** Exercise goal **
Search the listing for the word "fragColor". Copy every line where it is found.

+++

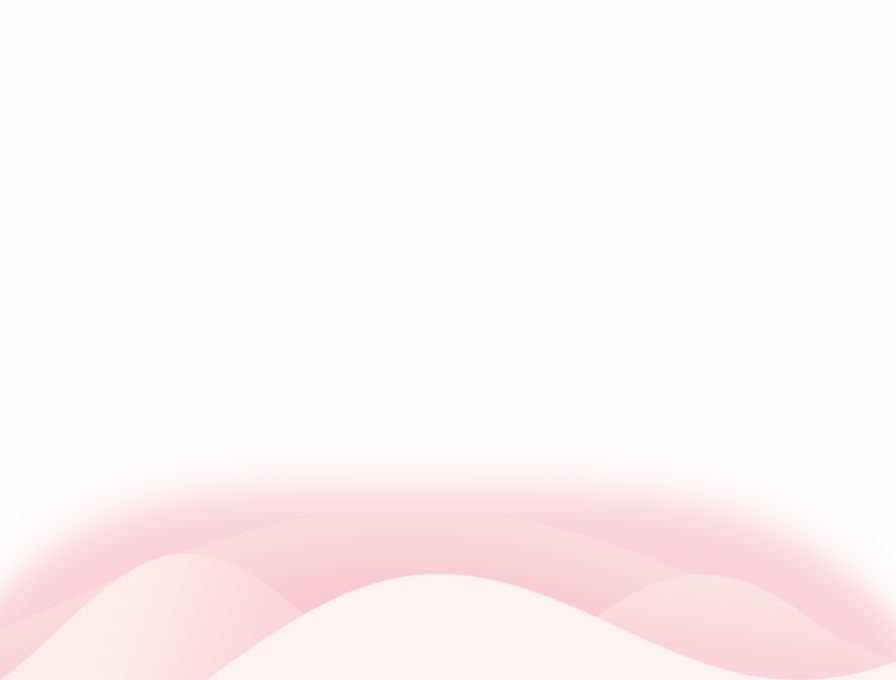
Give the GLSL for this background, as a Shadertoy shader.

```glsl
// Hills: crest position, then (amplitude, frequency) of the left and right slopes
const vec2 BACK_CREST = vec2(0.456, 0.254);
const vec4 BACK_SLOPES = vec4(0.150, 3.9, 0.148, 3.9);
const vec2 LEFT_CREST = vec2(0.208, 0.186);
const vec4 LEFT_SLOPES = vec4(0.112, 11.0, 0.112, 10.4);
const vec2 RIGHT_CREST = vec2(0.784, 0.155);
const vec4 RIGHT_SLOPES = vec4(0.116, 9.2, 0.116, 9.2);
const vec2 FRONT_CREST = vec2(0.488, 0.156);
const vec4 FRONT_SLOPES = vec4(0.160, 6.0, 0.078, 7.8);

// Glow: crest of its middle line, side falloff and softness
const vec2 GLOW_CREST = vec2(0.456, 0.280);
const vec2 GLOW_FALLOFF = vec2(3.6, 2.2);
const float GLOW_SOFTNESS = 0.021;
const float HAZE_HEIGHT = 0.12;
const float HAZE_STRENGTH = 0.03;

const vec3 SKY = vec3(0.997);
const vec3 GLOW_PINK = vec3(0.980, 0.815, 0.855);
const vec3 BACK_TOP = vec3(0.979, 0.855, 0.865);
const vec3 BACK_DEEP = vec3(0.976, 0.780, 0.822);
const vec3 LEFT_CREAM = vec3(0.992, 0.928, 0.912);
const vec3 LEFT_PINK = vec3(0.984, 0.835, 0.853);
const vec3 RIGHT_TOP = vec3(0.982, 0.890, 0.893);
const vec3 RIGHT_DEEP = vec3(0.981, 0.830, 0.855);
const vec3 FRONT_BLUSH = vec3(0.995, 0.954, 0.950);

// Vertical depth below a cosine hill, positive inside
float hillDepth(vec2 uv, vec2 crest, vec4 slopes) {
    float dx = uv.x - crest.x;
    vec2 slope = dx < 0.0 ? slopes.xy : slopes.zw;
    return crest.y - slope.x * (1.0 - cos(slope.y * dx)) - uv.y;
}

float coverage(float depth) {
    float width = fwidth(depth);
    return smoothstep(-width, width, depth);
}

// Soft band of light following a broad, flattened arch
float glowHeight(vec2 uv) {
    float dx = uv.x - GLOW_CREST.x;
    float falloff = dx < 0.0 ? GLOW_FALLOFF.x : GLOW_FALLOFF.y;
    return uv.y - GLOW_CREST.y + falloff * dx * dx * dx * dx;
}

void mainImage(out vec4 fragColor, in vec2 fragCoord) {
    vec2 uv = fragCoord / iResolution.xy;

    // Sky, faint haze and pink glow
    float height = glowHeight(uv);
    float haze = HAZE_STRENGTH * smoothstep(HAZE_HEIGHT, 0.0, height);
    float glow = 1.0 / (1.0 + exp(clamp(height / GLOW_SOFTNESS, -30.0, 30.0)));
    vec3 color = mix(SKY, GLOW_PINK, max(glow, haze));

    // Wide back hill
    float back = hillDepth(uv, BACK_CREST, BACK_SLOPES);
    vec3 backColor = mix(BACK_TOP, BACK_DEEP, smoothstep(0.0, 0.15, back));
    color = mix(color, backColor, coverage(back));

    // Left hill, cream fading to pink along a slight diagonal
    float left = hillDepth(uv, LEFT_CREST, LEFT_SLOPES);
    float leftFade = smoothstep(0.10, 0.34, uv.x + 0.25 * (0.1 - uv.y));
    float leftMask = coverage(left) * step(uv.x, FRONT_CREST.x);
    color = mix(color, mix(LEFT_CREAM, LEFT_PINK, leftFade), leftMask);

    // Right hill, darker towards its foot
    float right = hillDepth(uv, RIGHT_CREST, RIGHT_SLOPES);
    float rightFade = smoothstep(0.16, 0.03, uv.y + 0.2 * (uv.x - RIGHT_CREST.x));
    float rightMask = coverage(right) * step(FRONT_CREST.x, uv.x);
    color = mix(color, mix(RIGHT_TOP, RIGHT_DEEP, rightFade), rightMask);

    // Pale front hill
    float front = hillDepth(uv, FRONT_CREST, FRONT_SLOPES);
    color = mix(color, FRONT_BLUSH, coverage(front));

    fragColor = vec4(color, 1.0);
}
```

+++

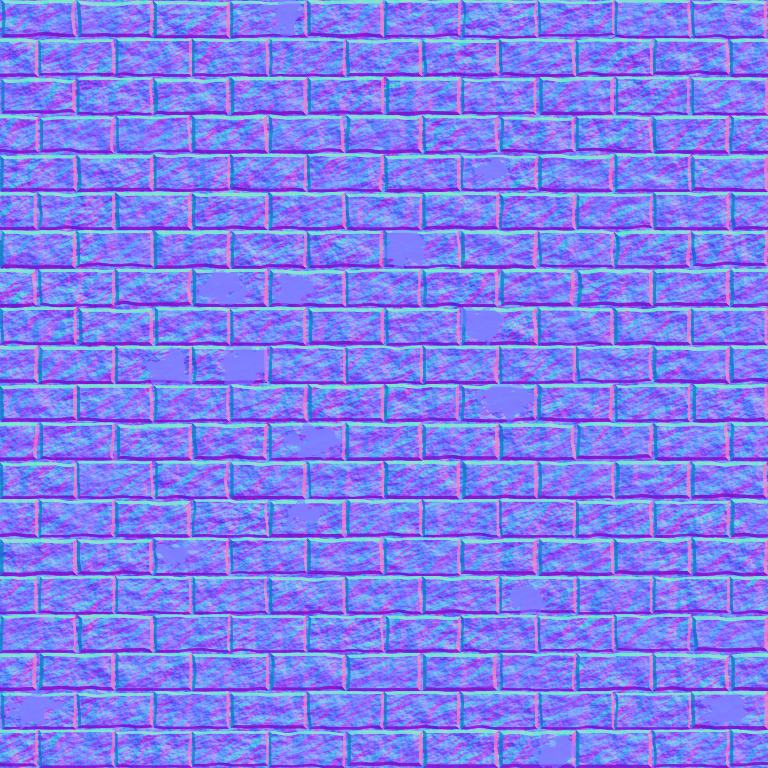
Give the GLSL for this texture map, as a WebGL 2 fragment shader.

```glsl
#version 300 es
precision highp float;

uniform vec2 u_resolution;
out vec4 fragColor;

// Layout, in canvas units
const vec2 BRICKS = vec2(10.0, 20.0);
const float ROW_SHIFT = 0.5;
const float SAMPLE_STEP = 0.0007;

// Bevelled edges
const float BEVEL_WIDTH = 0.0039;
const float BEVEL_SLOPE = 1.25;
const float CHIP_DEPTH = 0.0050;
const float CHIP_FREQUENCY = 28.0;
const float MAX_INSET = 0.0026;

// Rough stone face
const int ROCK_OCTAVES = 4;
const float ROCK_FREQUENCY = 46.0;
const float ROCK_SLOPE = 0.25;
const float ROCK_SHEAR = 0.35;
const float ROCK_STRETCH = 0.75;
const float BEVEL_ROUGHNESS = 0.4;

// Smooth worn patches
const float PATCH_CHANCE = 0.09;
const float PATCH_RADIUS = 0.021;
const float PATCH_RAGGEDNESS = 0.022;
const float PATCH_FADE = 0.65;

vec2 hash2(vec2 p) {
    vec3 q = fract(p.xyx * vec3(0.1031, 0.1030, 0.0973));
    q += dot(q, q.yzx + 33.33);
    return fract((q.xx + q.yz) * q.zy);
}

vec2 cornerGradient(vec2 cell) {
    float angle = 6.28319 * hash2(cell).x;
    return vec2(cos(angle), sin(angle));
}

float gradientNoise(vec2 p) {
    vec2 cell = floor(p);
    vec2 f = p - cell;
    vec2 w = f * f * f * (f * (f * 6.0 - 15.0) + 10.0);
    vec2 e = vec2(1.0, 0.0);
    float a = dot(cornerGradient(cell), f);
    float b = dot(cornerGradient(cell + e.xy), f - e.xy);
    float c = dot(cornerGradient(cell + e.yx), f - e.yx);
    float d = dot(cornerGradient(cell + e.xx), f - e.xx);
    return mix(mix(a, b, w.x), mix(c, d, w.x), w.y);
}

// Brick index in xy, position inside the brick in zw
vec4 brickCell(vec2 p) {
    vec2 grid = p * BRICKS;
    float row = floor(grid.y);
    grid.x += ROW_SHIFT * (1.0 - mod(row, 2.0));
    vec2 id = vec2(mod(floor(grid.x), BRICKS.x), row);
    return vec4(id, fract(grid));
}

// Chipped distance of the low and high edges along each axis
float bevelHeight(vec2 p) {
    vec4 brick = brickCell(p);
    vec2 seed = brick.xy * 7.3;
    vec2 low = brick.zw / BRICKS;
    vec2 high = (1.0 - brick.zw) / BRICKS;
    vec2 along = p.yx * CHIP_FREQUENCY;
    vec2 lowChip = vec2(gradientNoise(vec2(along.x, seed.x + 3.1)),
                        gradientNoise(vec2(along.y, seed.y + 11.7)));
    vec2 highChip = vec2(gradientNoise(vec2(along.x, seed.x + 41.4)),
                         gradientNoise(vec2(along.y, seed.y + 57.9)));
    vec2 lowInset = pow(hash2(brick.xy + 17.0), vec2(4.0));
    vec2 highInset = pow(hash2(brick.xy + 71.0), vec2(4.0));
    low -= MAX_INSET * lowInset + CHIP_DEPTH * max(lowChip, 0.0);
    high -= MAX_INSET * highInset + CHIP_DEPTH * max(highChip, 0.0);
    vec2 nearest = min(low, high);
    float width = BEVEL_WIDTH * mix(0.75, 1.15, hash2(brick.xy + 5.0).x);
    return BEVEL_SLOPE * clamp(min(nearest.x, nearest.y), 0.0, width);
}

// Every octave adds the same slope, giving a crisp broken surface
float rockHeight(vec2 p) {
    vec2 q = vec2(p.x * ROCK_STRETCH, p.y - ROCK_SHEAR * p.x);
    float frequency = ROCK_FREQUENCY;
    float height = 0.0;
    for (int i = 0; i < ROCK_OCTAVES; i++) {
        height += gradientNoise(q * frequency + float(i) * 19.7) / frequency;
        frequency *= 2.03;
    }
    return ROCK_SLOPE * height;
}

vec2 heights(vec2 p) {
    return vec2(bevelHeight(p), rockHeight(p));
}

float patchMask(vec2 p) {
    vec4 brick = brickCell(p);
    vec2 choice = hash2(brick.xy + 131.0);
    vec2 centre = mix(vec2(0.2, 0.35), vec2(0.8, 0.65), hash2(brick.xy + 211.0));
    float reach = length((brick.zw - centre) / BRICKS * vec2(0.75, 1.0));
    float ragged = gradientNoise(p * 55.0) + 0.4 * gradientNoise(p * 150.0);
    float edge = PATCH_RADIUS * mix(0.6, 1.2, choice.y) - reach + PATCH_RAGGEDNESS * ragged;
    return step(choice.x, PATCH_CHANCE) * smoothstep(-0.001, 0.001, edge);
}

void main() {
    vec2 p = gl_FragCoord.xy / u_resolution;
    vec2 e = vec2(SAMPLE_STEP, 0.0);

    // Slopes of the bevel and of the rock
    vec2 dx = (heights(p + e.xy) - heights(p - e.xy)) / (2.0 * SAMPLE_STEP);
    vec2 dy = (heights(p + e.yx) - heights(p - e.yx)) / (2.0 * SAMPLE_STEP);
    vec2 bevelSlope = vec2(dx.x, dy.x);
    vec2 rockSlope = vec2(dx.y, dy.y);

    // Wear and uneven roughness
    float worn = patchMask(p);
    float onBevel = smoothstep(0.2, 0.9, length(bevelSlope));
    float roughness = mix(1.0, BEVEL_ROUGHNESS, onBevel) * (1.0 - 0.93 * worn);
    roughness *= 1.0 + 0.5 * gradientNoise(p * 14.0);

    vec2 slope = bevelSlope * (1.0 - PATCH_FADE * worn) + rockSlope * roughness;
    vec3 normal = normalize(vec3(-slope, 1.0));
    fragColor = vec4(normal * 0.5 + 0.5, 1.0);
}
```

+++

** Exercise response **
void mainImage(out vec4 fragColor, in vec2 fragCoord) {
    fragColor = vec4(color, 1.0);
out vec4 fragColor;
    fragColor = vec4(normal * 0.5 + 0.5, 1.0);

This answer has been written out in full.